Chinese investment bound for new destinations following US-China trade spat bypasses Bangladesh for unattractive bait, analysts say.
Vietnam, Bangladesh's inveterate competitor on the global apparel market, makes the most of the windfall with better hospitality for the rearward-floating capital investors.
China's gross investment in Bangladesh amounted to only US$122.54 million in the last calendar year, 2020, tenth among the top overseas investors in the country, official statistics showed.
Although the Chinese investment was recorded at a higher amount of $695.65 million in the previous calendar year, 2019, Bangladesh failed to maintain the momentum in the subsequent year (2020).
China's investment in Vietnam in January-November period in 2020 was recorded at $2.4 billion, Ministry of Planning and Investment of Vietnam data showed.
An expected diversion of Chinese investment to Bangladesh shied away in 2020, though local economists and businesspeople were very optimistic on it when the United States of America (USA)'s Trump administration imposed trade restrictions on Chinese products.
The US-China trade war emerged when the US government in July 2018 imposed 25 per cent duty on around US$34 billion worth of imports from China, including cars, hard disks and aircraft parts.
In a tit-for-tat action, Beijing slapped 25 per cent tariffs on 545 goods originating from the US, worth US$34 billion. Agricultural products, automobiles and aquatic products are among the items facing the blowback.
According to Bangladesh Bank (BB), Chinese textile and apparels businessmen were the top in position with their $44.15 million worth of investment in Bangladesh, followed by power-sector businessmen who invested $41.58 million in 2020.
The Chinese businessmen from leather and leather products had also come forward with $10.73 million which placed them third in position on the sectoral investment lists.
Chinese businesses also invested in Bangladesh's construction, trading, food, telecommunications, agriculture & fishing, and chemicals & pharmaceuticals, too.
Meanwhile, investment from the United Kingdom (UK) was almost steady even during this all-upending Covid-19 pandemic, like in the previous calendar years.

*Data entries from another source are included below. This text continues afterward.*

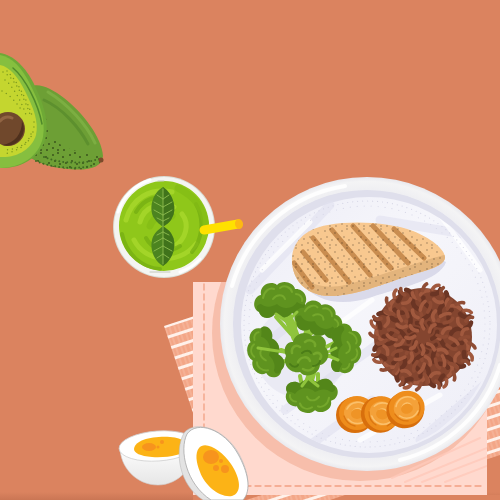
<!DOCTYPE html>
<html lang="en">
<head>
<meta charset="utf-8">
<title>Healthy lunch table</title>
<style>
:root {
  --table: #db835f;
  --napkin: #ffd9ce;
  --napkin-stitch: #f2a184;
  --cloth: #f3a687;
  --cloth-stripe: #fff1ea;
  --plate-rim: #f1f1f4;
  --plate-well: #f3f3f9;
  --plate-shade: #dcdcec;
  --broccoli: #5f931f;
  --broccoli-dark: #4b7d17;
  --broccoli-light: #75a82c;
  --stalk: #8fc43c;
  --rice: #84452f;
  --rice-light: #a1593e;
  --rice-dark: #6b3524;
  --chicken: #f8c88f;
  --chicken-shade: #e3b47c;
  --grill: #c98d50;
  --carrot: #ee8d1c;
  --carrot-dark: #d86f0c;
  --carrot-light: #f9b04a;
  --juice: #8fc71a;
  --juice-light: #a9d92c;
  --juice-dark: #74ad12;
  --leaf: #4c8420;
  --leaf-dark: #376618;
  --straw: #ffe100;
  --avocado-skin: #6d9f35;
  --avocado-dark: #3f6a22;
  --avocado-rim: #86bf3f;
  --avocado-flesh: #c4d62f;
  --pit: #70482c;
  --yolk: #fcb316;
  --yolk-spot: #f7941d;
}
html, body { margin: 0; background: var(--table); }
body { width: 500px; height: 500px; overflow: hidden; }
svg { display: block; }
.line { fill: none; stroke-linecap: round; stroke-linejoin: round; }
.stitch { stroke: var(--napkin-stitch); stroke-width: 1.3; stroke-dasharray: 6 4; }
.floret { fill: var(--broccoli); }
.floret-shade { fill: var(--broccoli-dark); opacity: .6; }
.stem { stroke: var(--stalk); }
.grill { stroke: var(--grill); stroke-width: 5; }
</style>
</head>
<body>
<svg width="500" height="500" viewBox="0 0 500 500" role="img" aria-label="Table with a plate of chicken, rice, broccoli and carrots, a green smoothie, avocado and boiled egg">
  <defs>
    <radialGradient id="plate-rim">
      <stop offset=".84" stop-color="#e2e2ec"/>
      <stop offset=".9" stop-color="#eeeef2"/>
      <stop offset=".97" stop-color="#f4f4f5"/>
      <stop offset="1" stop-color="#e9e9ee"/>
    </radialGradient>
    <linearGradient id="plate-well" x1="0" y1="0" x2="1" y2="1">
      <stop offset="0" stop-color="#ececf6"/>
      <stop offset=".4" stop-color="#f6f6fb"/>
      <stop offset="1" stop-color="#eeeef7"/>
    </linearGradient>
    <linearGradient id="egg-shell" x1="0" y1="0" x2="0" y2="1">
      <stop offset="0" stop-color="#fff"/>
      <stop offset="1" stop-color="#e6e6e6"/>
    </linearGradient>
    <linearGradient id="table-edge" x1="0" y1="0" x2="0" y2="1">
      <stop offset="0" stop-color="#b9694a" stop-opacity="0"/>
      <stop offset="1" stop-color="#b9694a" stop-opacity=".5"/>
    </linearGradient>
    <pattern id="speckle" width="17" height="19" patternUnits="userSpaceOnUse">
      <path class="line" stroke="currentColor" stroke-width="1.3" d="M2 3h0M7 1h0M12 5h0M4 9h0M15 11h0M9 12h0M2 15h0M13 17h0M7 17h0"/>
    </pattern>
    <pattern id="weave" width="9" height="11" patternUnits="userSpaceOnUse" patternTransform="rotate(-18)">
      <rect width="9" height="11" fill="#f3a687"/>
      <rect y="8" width="9" height="3" fill="#fff1ea"/>
      <path stroke="#f8bda4" d="M2 0v8M6 0v8"/>
    </pattern>
    <clipPath id="napkin-clip"><rect x="193" y="282" width="294" height="213"/></clipPath>
    <clipPath id="well-clip"><circle cx="367" cy="324" r="128"/></clipPath>
    <clipPath id="juice-clip"><circle cx="164" cy="226" r="45"/></clipPath>
    <clipPath id="fillet-clip"><path id="fillet" d="M292 262C291 243 304 229 328 225C356 220 391 223 413 231C430 238 444 248 445 257C445 266 428 270 408 276C383 284 353 297 327 296C304 294 293 279 292 262Z"/></clipPath>

    <g id="floret-head">
      <path class="floret" d="M-22 10C-30 6-27-6-20-7C-22-17-10-22-4-17C2-23 13-19 14-13C22-14 28-5 24 2C28 10 18 16 11 11C6 17-2 17-6 12C-11 18-20 17-22 10Z"/>
      <path class="floret-shade" d="M-22 10C-26 6-24 2-20 2C-14 7-8 4-4 2C2 8 12 7 16 0C21 3 24 3 24 2C28 10 18 16 11 11C6 17-2 17-6 12C-11 18-20 17-22 10Z"/>
      <path class="line" stroke="#75a82c" stroke-width="2" d="M-18-4C-17-11-11-15-7-13M-1-14C4-18 10-14 11-10M-8-3C-4-8 2-8 4-3M15-8C19-8 22-4 21-1"/>
    </g>
    <g id="carrot-slice">
      <ellipse cx="-1" cy="1" rx="19" ry="18" fill="#d86f0c"/>
      <ellipse cx="1" cy="-1" rx="18" ry="17" fill="#ee8d1c"/>
      <ellipse cx="1" cy="-1" rx="13" ry="12" fill="#f4a139"/>
      <path class="line" stroke="#fbc06b" stroke-width="1.6" d="M-9-5C-5-13 6-14 11-7M-8 5C-3 11 6 11 11 5M-3-3C0-7 5-6 6-2"/>
      <ellipse cx="1" cy="0" rx="6" ry="5" fill="#ef9426"/>
      <path class="line" stroke="#dc7712" stroke-width="1.3" d="M-12 2C-10 8-6 11-1 12M14-3C15 2 13 6 10 9"/>
    </g>
    <g id="rice-sector" class="line">
      <path stroke="#6b3524" stroke-width="4.5" d="M4 8q5 3 9 0M18 3q2 6 7 8M30 9q5-5 9-3M20 20q6-1 9 4M41 15q-1 6 4 9M33 28q4 3 8 1"/>
      <path stroke="#a1593e" stroke-width="3.6" d="M8 2q5-3 9 0M15 13q6-2 9 3M27 1q6 2 8 6M36 16q-5 3-4 8M42 3q4 4 3 9M26 29q5-3 8 1M46 16q4 3 3 7"/>
      <path stroke="#8f4c34" stroke-width="3.6" d="M24 8q5 5 9 4M39 24q5-1 7 3M37 2q4-3 9-2M10 10q1 6 5 8M46 6q5 2 6 5"/>
    </g>
    <g id="leaf-blade">
      <path fill="#4c8420" d="M0-20C-12-13-14 3-9 11C-6 16-2 18 0 20C2 18 7 16 9 11C14 3 11-13 0-20Z"/>
      <path fill="#376618" opacity=".55" d="M0-20C11-13 14 3 9 11C7 16 2 18 0 20Z"/>
      <path class="line" stroke="#87b64b" d="M0-18V20M0-8L-6-12M0-8L6-12M0 0L-9-5M0 0L9-5M0 8L-9 3M0 8L9 3M0 14L-6 11M0 14L6 11"/>
    </g>
  </defs>

  <rect id="table" width="500" height="500" fill="var(--table)"/>
  <rect id="table-front" y="492" width="500" height="8" fill="url(#table-edge)"/>

  <g id="striped-cloth">
    <path fill="url(#weave)" d="M164 326L420 242L500 390V455L365 500H246L222 500Z"/>
    <path fill="var(--table)" d="M487 495H500V500H330L345 495ZM193 412L193 500H246L262 495H193Z"/>
  </g>

  <g id="napkin">
    <rect x="193" y="282" width="294" height="213" fill="var(--napkin)"/>
    <g clip-path="url(#napkin-clip)">
      <circle cx="360" cy="333" r="148" fill="#f5b69f" opacity=".75"/>
      <path class="line" stroke="#ffcabb" stroke-width="2" opacity=".8" d="M405 482L487 448M422 482L487 457M445 482L487 466M392 478L480 438"/>
    </g>
    <path class="line stitch" d="M204 284V493M195 486H485"/>
  </g>

  <g id="plate">
    <circle cx="367" cy="324" r="147" fill="url(#plate-rim)"/>
    <circle cx="367" cy="324" r="134" fill="#dfdfec"/>
    <circle cx="369" cy="325" r="128" fill="url(#plate-well)"/>
    <g class="line" clip-path="url(#well-clip)">
      <path stroke="#e2e2f1" stroke-width="9" opacity=".6" d="M250 290L330 205M258 350L300 316M285 410L440 300M310 445L372 400M420 440L490 380M380 220L470 235"/>
      <path stroke="#fff" stroke-width="5" opacity=".8" d="M262 270L310 222M268 375L372 300M360 440L440 395M440 215L480 270"/>
    </g>
    <circle class="line" cx="367" cy="324" r="123" stroke="#d3d3e4" stroke-width="1.2" stroke-dasharray="0 5" opacity=".9"/>
    <circle class="line" cx="367" cy="324" r="118" stroke="#d9d9e8" stroke-width="1.2" stroke-dasharray="0 7"/>
    <path class="line" stroke="#fff" stroke-width="4" opacity=".9" d="M232 286A140 140 0 0 1 345 186M500 365A140 140 0 0 1 400 460"/>
  </g>

  <g id="grilled-chicken">
    <path fill="#d4d4e6" opacity=".8" d="M300 282C318 304 344 306 372 297C398 288 440 281 446 262L430 255L310 270Z"/>
    <use href="#fillet" fill="var(--chicken)"/>
    <g clip-path="url(#fillet-clip)">
      <path fill="var(--chicken-shade)" d="M290 262C302 284 322 290 345 285C378 277 420 261 448 254V270L400 290L320 302L290 285Z"/>
      <path class="line grill" d="M303 252L326 280M313 238L349 282M332 230L370 275M353 226L391 268M373 226L408 263M394 229L424 258M294 263L312 287"/>
      <rect x="290" y="220" width="157" height="80" fill="url(#speckle)" color="#c58c52" opacity=".45"/>
    </g>
  </g>

  <g id="broccoli">
    <ellipse cx="301" cy="352" rx="46" ry="46" fill="#dcdcec" opacity=".45"/>
    <g class="line stem">
      <path stroke-width="9" d="M286 312L296 338M308 333L318 324M312 372L307 388"/>
      <path stroke-width="4" d="M276 317L291 334M298 312L294 334M281 350L292 354M280 362L292 360M326 347L334 343M326 356L336 356M300 376L302 386M318 374L318 386M307 337L306 326"/>
    </g>
    <use href="#floret-head" transform="translate(281 302)"/>
    <use href="#floret-head" transform="translate(319 321) rotate(22) scale(.93)"/>
    <use href="#floret-head" transform="translate(266 352) rotate(-108) scale(1 .9)"/>
    <use href="#floret-head" transform="translate(344 349) rotate(96) scale(.95 .88)"/>
    <use href="#floret-head" transform="translate(311 394) rotate(180) scale(1 .95)"/>
    <g class="line stem" stroke-width="3">
      <path d="M276 314L287 322L297 312M258 348L284 352M336 348L324 354L338 360M302 386L308 378L318 386"/>
    </g>
    <g id="centre-floret">
      <path fill="var(--broccoli)" d="M286 356C282 347 288 341 293 342C295 332 308 331 312 336C320 332 329 340 325 347C332 353 327 364 320 365C319 375 305 379 300 372C290 374 282 364 286 356Z"/>
      <path class="line" stroke="var(--broccoli-light)" stroke-width="2.5" d="M292 353C291 347 296 344 300 347M305 342C310 338 316 342 315 346M298 362C301 356 308 356 310 361M314 354C319 351 323 355 320 359M303 369C308 372 313 370 314 366"/>
      <path class="line" stroke="var(--broccoli-dark)" stroke-width="2" d="M290 364C293 368 297 367 298 365M302 353C305 350 310 350 311 353M313 366C317 366 320 363 320 361"/>
    </g>
  </g>

  <g id="brown-rice">
    <circle cx="423" cy="337" r="49" fill="var(--rice)"/>
    <g transform="translate(423 337)">
      <use href="#rice-sector"/>
      <use href="#rice-sector" transform="rotate(42)"/>
      <use href="#rice-sector" transform="rotate(85)"/>
      <use href="#rice-sector" transform="rotate(130)"/>
      <use href="#rice-sector" transform="rotate(172)"/>
      <use href="#rice-sector" transform="rotate(215)"/>
      <use href="#rice-sector" transform="rotate(262)"/>
      <use href="#rice-sector" transform="rotate(308)"/>
    </g>
  </g>

  <g id="carrots">
    <use href="#carrot-slice" transform="translate(356 414)"/>
    <use href="#carrot-slice" transform="translate(381 414) rotate(20)"/>
    <use href="#carrot-slice" transform="translate(406 409) rotate(-15)"/>
  </g>

  <g id="green-smoothie">
    <ellipse cx="164" cy="227" rx="51" ry="51" fill="#d9dcd4"/>
    <ellipse cx="164" cy="227" rx="50" ry="50" fill="#f4f5f2"/>
    <circle cx="164" cy="226" r="45" fill="var(--juice)"/>
    <g class="line" clip-path="url(#juice-clip)">
      <path stroke="var(--juice-light)" stroke-width="5" opacity=".8" d="M126 220C132 198 150 188 172 192M134 240C145 262 178 266 196 244M140 222C144 206 160 202 174 207M182 214C190 224 186 240 174 246"/>
      <path stroke="var(--juice-dark)" stroke-width="4" opacity=".7" d="M122 234C126 254 142 268 160 269M136 212C144 198 158 195 168 199M196 204C205 220 202 240 192 252M146 238C152 250 168 254 180 246"/>
      <path stroke="#83bd14" stroke-width="7" opacity=".7" d="M178 188C194 196 204 208 206 226M150 226C154 216 164 212 172 216"/>
    </g>
    <path class="line" stroke="#fff" stroke-width="3" d="M118 212A49 49 0 0 1 150 180M200 259A49 49 0 0 1 180 272"/>
    <path class="line" stroke="#c3c8bc" stroke-width="1" d="M158 181H164M150 272H170"/>
    <use href="#leaf-blade" transform="translate(163 207)"/>
    <use href="#leaf-blade" transform="translate(163 246) scale(1 -1)"/>
    <path class="line" stroke="var(--straw)" stroke-width="9" d="M204 230L238 224"/>
    <ellipse cx="239" cy="224" rx="4" ry="5" transform="rotate(-10 239 224)" fill="#fdb913"/>
  </g>

  <g id="avocado">
    <g id="whole-avocado">
      <path id="avocado-body" fill="var(--avocado-skin)" d="M30 87C38 82 51 88 64 98C82 112 102 137 103 156C102 168 88 171 68 169C44 167 25 158 18 145Z"/>
      <path class="line" stroke="#84b548" stroke-width="3" opacity=".7" d="M48 92C68 104 87 125 95 143"/>
      <path class="line" stroke="#588a2b" stroke-width="3" opacity=".7" d="M44 100C62 108 79 127 88 144"/>
      <path fill="url(#speckle)" color="#3f6a22" d="M32 87C40 96 46 112 48 130C52 144 74 154 103 155C102 168 88 171 68 169C44 167 25 158 18 145Z"/>
      <path class="line" stroke="var(--avocado-dark)" stroke-width="2" stroke-dasharray="0 4" d="M36 161C52 168 78 170 94 165M44 157C58 163 80 165 99 159"/>
      <circle cx="101" cy="160" r="2.5" fill="#7b4a2a"/>
    </g>
    <g id="half-avocado">
      <path fill="#6ea936" d="M0 53C14 55 26 68 34 84C42 100 49 119 46 136C42 157 21 169 0 168Z"/>
      <path fill="var(--avocado-rim)" d="M0 55C12 57 22 68 30 84C39 102 46 119 43 137C39 157 20 168 0 168Z"/>
      <path fill="var(--avocado-flesh)" d="M0 65C10 67 18 77 25 91C33 107 39 121 36 135C32 149 17 158 0 157Z"/>
      <path class="line" stroke="#4f8a2a" stroke-width="1.5" d="M13 68C25 78 38 103 42 124"/>
      <path class="line" stroke="#7d9b1e" stroke-width="1.5" stroke-dasharray="0 5" d="M3 72C14 77 24 97 31 117M34 122C35 138 24 150 4 154M5 80C13 86 22 102 27 118M31 134C28 144 17 150 3 150M2 91C9 94 17 103 22 111M7 71C16 80 25 95 33 118"/>
      <circle cx="8" cy="129" r="17" fill="var(--pit)"/>
      <path fill="#4e301d" d="M22 121A17 17 0 0 1 2 145C15 143 22 134 22 121Z"/>
      <path class="line" stroke="#916443" stroke-width="3" d="M0 121C3 117 8 116 12 118"/>
    </g>
  </g>

  <g id="boiled-egg">
    <g id="lying-half">
      <path fill="url(#egg-shell)" stroke="#cfcfcf" stroke-width=".6" d="M120 447C120 467 136 485 158 485C179 485 195 466 196 445Z"/>
      <ellipse cx="158" cy="446" rx="39" ry="15" transform="rotate(-4 158 446)" fill="#fff" stroke="#d0d0d0" stroke-width=".8"/>
      <path fill="var(--yolk)" d="M134 449C135 440 152 436 170 437C184 438 188 443 187 449C184 455 167 458 152 457C140 456 134 453 134 449Z"/>
      <g fill="var(--yolk-spot)"><ellipse cx="149" cy="447" rx="7" ry="4"/><circle cx="162" cy="442" r="2"/><circle cx="158" cy="447" r="1.5"/></g>
    </g>
    <g id="standing-half">
      <path fill="#e3e3e3" stroke="#bdbdbd" stroke-width=".6" d="M184 433C174 451 179 485 203 500H240C252 492 249 473 239 454C224 427 194 420 184 433Z"/>
      <path fill="#fff" stroke="#a9a9a9" stroke-width=".8" d="M187 434C179 450 186 484 211 500H243C252 490 248 472 238 454C224 429 197 420 187 434Z"/>
      <path fill="var(--yolk)" d="M199 448C205 440 222 450 231 464C241 479 242 493 232 496C220 498 205 486 200 472C196 462 195 453 199 448Z"/>
      <g fill="var(--yolk-spot)"><ellipse cx="211" cy="457" rx="8" ry="7"/><circle cx="225" cy="469" r="4"/><circle cx="216" cy="468" r="3"/><circle cx="221" cy="461" r="2"/></g>
    </g>
  </g>
</svg>
</body>
</html>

The UK maintained top position on the FDI (foreign direct investment) list of Bangladesh with $461.29 million worth of funds put in here in the past year, 2020, the central bank statistics show.

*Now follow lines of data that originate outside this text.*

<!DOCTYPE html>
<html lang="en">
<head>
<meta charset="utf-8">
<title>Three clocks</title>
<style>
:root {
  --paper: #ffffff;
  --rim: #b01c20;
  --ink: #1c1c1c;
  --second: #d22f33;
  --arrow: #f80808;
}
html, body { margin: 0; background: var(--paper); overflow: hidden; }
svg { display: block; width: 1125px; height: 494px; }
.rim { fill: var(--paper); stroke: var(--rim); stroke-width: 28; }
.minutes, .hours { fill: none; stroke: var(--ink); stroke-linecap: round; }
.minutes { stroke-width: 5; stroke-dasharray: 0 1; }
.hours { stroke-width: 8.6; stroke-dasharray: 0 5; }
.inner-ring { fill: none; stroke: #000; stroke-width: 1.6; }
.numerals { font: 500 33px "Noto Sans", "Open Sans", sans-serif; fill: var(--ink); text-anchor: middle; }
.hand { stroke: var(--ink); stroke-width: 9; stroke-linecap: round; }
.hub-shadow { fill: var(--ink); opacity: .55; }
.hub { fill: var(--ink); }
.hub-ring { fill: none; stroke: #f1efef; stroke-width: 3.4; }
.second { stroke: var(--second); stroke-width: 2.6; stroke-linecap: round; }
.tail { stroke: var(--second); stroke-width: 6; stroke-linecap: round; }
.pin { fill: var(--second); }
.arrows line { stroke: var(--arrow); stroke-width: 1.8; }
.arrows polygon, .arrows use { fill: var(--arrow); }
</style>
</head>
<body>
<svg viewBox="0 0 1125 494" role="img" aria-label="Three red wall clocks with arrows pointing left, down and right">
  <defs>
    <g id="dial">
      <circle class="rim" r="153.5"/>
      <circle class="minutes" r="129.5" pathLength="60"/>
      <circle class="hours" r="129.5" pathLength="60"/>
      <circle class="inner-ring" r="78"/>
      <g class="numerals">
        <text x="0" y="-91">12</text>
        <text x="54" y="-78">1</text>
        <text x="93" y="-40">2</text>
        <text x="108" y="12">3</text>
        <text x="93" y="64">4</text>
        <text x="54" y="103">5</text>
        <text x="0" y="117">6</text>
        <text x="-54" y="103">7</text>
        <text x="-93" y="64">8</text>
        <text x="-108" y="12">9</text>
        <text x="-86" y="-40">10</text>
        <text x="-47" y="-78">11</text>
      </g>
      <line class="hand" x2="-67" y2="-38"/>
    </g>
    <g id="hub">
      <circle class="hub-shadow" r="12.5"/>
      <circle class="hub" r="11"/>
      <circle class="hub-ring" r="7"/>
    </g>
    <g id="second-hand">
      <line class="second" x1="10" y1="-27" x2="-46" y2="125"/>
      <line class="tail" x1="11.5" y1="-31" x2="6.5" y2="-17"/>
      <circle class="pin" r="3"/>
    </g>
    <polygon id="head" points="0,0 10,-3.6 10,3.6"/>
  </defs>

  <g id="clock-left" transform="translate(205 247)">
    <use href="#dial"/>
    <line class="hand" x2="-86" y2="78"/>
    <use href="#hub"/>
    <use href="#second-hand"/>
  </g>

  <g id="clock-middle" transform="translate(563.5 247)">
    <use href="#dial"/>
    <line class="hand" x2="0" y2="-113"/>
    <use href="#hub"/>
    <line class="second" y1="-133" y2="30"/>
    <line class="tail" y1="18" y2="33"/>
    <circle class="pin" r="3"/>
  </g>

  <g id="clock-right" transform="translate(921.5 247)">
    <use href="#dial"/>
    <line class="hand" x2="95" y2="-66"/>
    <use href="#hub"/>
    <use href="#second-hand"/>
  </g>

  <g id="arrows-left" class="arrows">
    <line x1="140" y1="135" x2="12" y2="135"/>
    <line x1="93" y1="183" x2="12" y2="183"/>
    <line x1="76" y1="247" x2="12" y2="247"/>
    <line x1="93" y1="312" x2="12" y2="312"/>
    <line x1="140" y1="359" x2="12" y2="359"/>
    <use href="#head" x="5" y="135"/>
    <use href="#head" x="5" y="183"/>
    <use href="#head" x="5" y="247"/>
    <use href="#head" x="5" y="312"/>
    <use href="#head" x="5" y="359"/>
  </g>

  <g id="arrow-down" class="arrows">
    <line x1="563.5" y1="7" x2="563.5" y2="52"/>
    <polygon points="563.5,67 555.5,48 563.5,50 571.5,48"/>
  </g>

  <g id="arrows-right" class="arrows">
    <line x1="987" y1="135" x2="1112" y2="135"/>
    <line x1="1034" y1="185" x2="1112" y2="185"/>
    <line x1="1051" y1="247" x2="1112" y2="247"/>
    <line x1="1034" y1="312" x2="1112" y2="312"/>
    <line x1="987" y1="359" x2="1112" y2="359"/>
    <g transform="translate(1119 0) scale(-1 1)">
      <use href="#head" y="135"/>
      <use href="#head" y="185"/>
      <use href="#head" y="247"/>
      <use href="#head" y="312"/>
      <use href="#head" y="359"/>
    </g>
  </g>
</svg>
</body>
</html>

In the previous year, 2019, the UK invested $416.14 million worth of funds in Bangladesh.
The Netherlands was the second-largest investor to Bangladesh in 2020 as it invested $447.03 million, followed by Singapore ($334.24 million), USA ($319.68 million), South Korea ($240.09 million), Norway ($215.45 million), Hong Kong ($172.15 million), India ($155.53 million), and Thailand ($126.83 million).
Senior economist Dr Zaidi Sattar told the FE that although Bangladesh was trying to attract more FDI, its policy and tariff structure were still not favourable for the overseas investors.
Chinese or any other investors will not invest for manufacturing products for the Bangladeshi local consumers only--they will try to earn millions of dollars from exports.
''So, we must attract export-sitting FDI. If we fail to attract them into the export-oriented manufacturing sector with investments, they will not prefer to make investment here,'' Dr Sattar said about the flip-side of the investment situation.
Besides, as long as FDI in RMG sector, the largest export-oriented industry in Bangladesh, outside the EPZ had not been allowed in a practical manner, the Chinese investment would not be coming to textile and garment sector adequately, he opined.
Conversely, he added, as the Vietnamese policy was fantastic for FDI, it was grabbing billions of dollars of investment every year from China.
Dr Sattar also noted that Bangladesh's position in IFC's ease-of-doing-business report was still very low.
The Ministry of Planning and Investment of Vietnam showed 109 countries and territories came to invest in 2020 in the Southeast Asian country, which, latest reports say, has overtaken Bangladesh as the second-largest apparel exporter, after China.
Singaporean firms have invested US$8.0 billion in the country, the largest, beating South Korea, since last year.
South Korean firms came second (invested capital worth US$3.7 billion), followed by China (invested capital worth US$ 2.4 billion), the official data from Vietnam show.